Part of what we do here at Netfront is work with not-for-profit organisations to develop online tools for Randomised Control Trials or RCT’s projects.
This development work includes build apps, and clinical trial software for websites that provide information as well as capture important data for research and development on health and social issues, conducted in research clinical trials. Our growing portfolio features our collaboration with universities across Australia. Some more recent examples of what we have done can be found below:
- EFAR Australia Pilot Trial
A new web-based approach to providing patient care, conducted by researchers from the University of New South Wales, Flinders University and Bond University. This study will trial a website which has been designed by General Practitioners (GPs) and other health professionals to help participants reflect on their drinking habits and the possible impact it might be having on their wellbeing. It will also provide recommendations on dealing with their drinking behaviours.

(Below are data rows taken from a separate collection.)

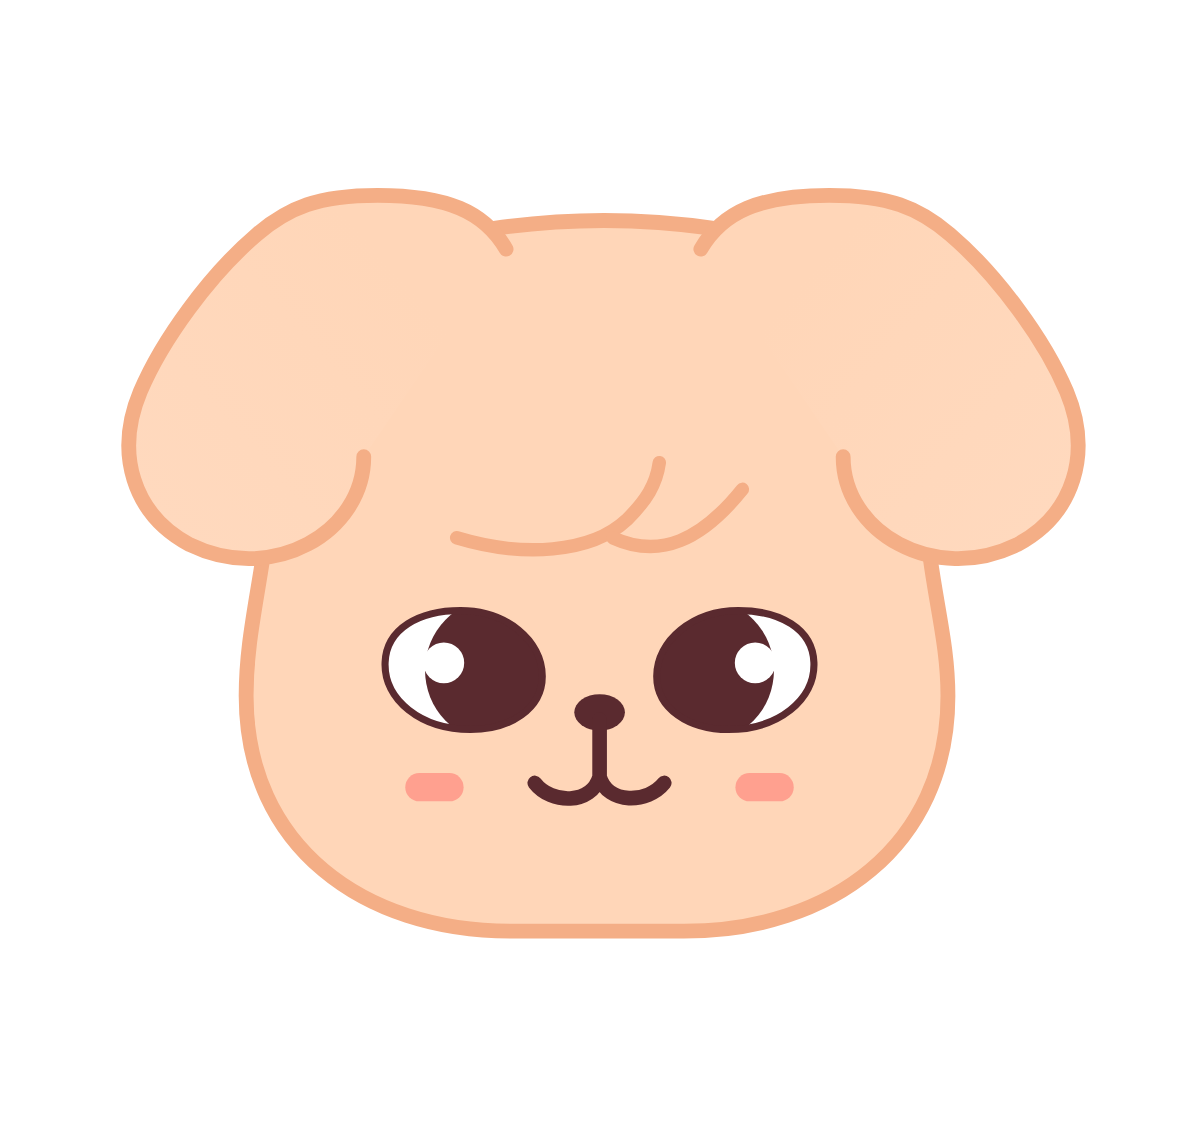
<!DOCTYPE html>
<html lang="en">
<head>
<meta charset="utf-8">
<meta name="viewport" content="width=1200">
<title>Puppy face</title>
<style>
  :root {
    --paper: #ffffff;
    --fur: #ffd6b8;
    --fur-light: #ffd9be;
    --fur-line: #f4ae86;
    --cocoa: #5a2a2f;
    --eye-white: #ffffff;
    --blush: #ffa08f;
  }

  * {
    box-sizing: border-box;
    margin: 0;
    padding: 0;
  }

  html,
  body {
    width: 1200px;
    height: 1123px;
    overflow: hidden;
    background: var(--paper);
  }

  .canvas {
    display: block;
    width: 1200px;
    height: 1123px;
  }

  .head,
  .ear,
  .fringe {
    stroke: var(--fur-line);
    stroke-width: 7.5;
    stroke-linecap: round;
    stroke-linejoin: round;
  }

  .head { fill: var(--fur); }
  .ear { fill: url(#ear-fur); }

  .fringe {
    fill: none;
    stroke-width: 6.8;
  }

  .ear-light { stop-color: var(--fur-light); }
  .ear-base { stop-color: var(--fur); }

  .eye-white,
  .eye-shine { fill: var(--eye-white); }

  .iris,
  .nose { fill: var(--cocoa); }

  .eye-rim {
    fill: none;
    stroke: var(--cocoa);
    stroke-width: 3.6;
  }

  .mouth {
    fill: none;
    stroke: var(--cocoa);
    stroke-width: 7.4;
    stroke-linecap: round;
    stroke-linejoin: round;
  }

  .cheek { fill: var(--blush); }
</style>
</head>
<body>
  <main>
    <svg class="canvas" viewBox="0 0 607 568" role="img" aria-label="Peach puppy face with floppy ears, large dark eyes and a small smile">
      <defs>
        <linearGradient id="ear-fur" x1="0" y1="0.8" x2="0.7" y2="0.2">
          <stop class="ear-light" offset="0"/>
          <stop class="ear-base" offset="1"/>
        </linearGradient>

        <path id="eye-shape" d="M194.800 335C195.500 318 212 308.800 233 308.800C256 308.800 274.300 324 274.300 342C274.300 358.500 258 369 238 369C213 369 194 354 194.800 335Z"/>

        <clipPath id="eye-clip">
          <use href="#eye-shape"/>
        </clipPath>

        <g id="eye">
          <use class="eye-white" href="#eye-shape"/>
          <g clip-path="url(#eye-clip)">
            <ellipse class="iris" cx="250" cy="339" rx="35" ry="36"/>
            <circle class="eye-shine" cx="224.500" cy="335.300" r="10.300"/>
          </g>
          <use class="eye-rim" href="#eye-shape"/>
        </g>

        <path id="ear" class="ear" d="M256 126C245 107 226 98.800 191 98.800C161 98.800 146 105 130 118.500C106 139 82 172 71 198C58 229 67 260 96 275.500C138 296 184 269 184 231"/>

        <rect id="cheek" class="cheek" y="391" width="29.500" height="14.300" rx="7.150"/>
      </defs>

      <path class="head" d="M133 282C136 255 142 222 152 200C170 160 210 125 250 115.500C286 110.300 325 110.300 361 115.500C401 125 440 160 458 200C466 222 468 255 470.500 282C474 308 479.500 328 479.500 352C479.500 428 420 471 346 471L258 471C184 471 124.500 428 124.500 352C124.500 328 129 308 133 282Z"/>

      <g class="ears">
        <use href="#ear"/>
        <use href="#ear" transform="translate(610.500 0) scale(-1 1)"/>
      </g>

      <g class="fringe">
        <path d="M231 272C264 282 299 280 317 263C327 253 332 245 333.500 234"/>
        <path d="M310 272C334 283 355 273 375.500 247.500"/>
      </g>

      <g class="eyes">
        <use href="#eye"/>
        <use href="#eye" transform="translate(606.500 0) scale(-1 1)"/>
      </g>

      <g class="muzzle">
        <ellipse class="nose" cx="303.300" cy="360.300" rx="12.800" ry="9.200"/>
        <path class="mouth" d="M303.300 364V394M270.500 396C279 407 299 407 303.300 393C307.600 407 327.600 406.500 336 396"/>
      </g>

      <g class="cheeks">
        <use href="#cheek" x="205"/>
        <use href="#cheek" x="372"/>
      </g>
    </svg>
  </main>
</body>
</html>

Participants are referred by their GPs, and undertake screeners and questionnaires, to assess their drinking habits, with a follow-up interview conducted later.
- Activate Study
A behavioural activation treatment for depression and substance use disorders, and built especially for use as a RCT research tool. The website is highly customisable and flexible, allows the creation, editing and fine-tuning of questionnaires as required, with a useful data export feature that collates data into Excel for researchers. It is also designed to be responsive, meaning the questionnaires can be conducted on all mobile devices including the iPad, the primary interface tool used in this study.
- CSC Study
A prevention pilot run in conjunction with UNSW, QUT and Curtin. The CSC Study aims to investigate the effects of an internet-based substance use and mental health prevention program for adolescents. Used by participating schools, students view cartoon lessons in several modules such as alcohol, alcohol and cannabis, and anxiety and depression. Students then complete a survey, the results of which can be exported in an Excel spreadsheet.
As a result of our work, we are experienced with:
Designing a site to be accessible for handicapped users, such as embedding a YouTube video according to Vision Australia’s guidelines;
- WAI-ARIA and Schemas
WAI-ARIA and schemas are mark-up code that provide additional descriptions and labelling for use by assistive technologies, such as screen readers for the visually impaired;
Ensuring that the site views and works on all screen resolutions and devices;
- Web Content Accessibility Guide (WCAG)
A set of best practices and guidelines relating to accessibility which are mandatory guild lines for Australian government sites.
Implementing these measures positively impacts on how we approach design and layout. Information (and the Internet) wants to be free, and we are committed to provide accessible websites for all users.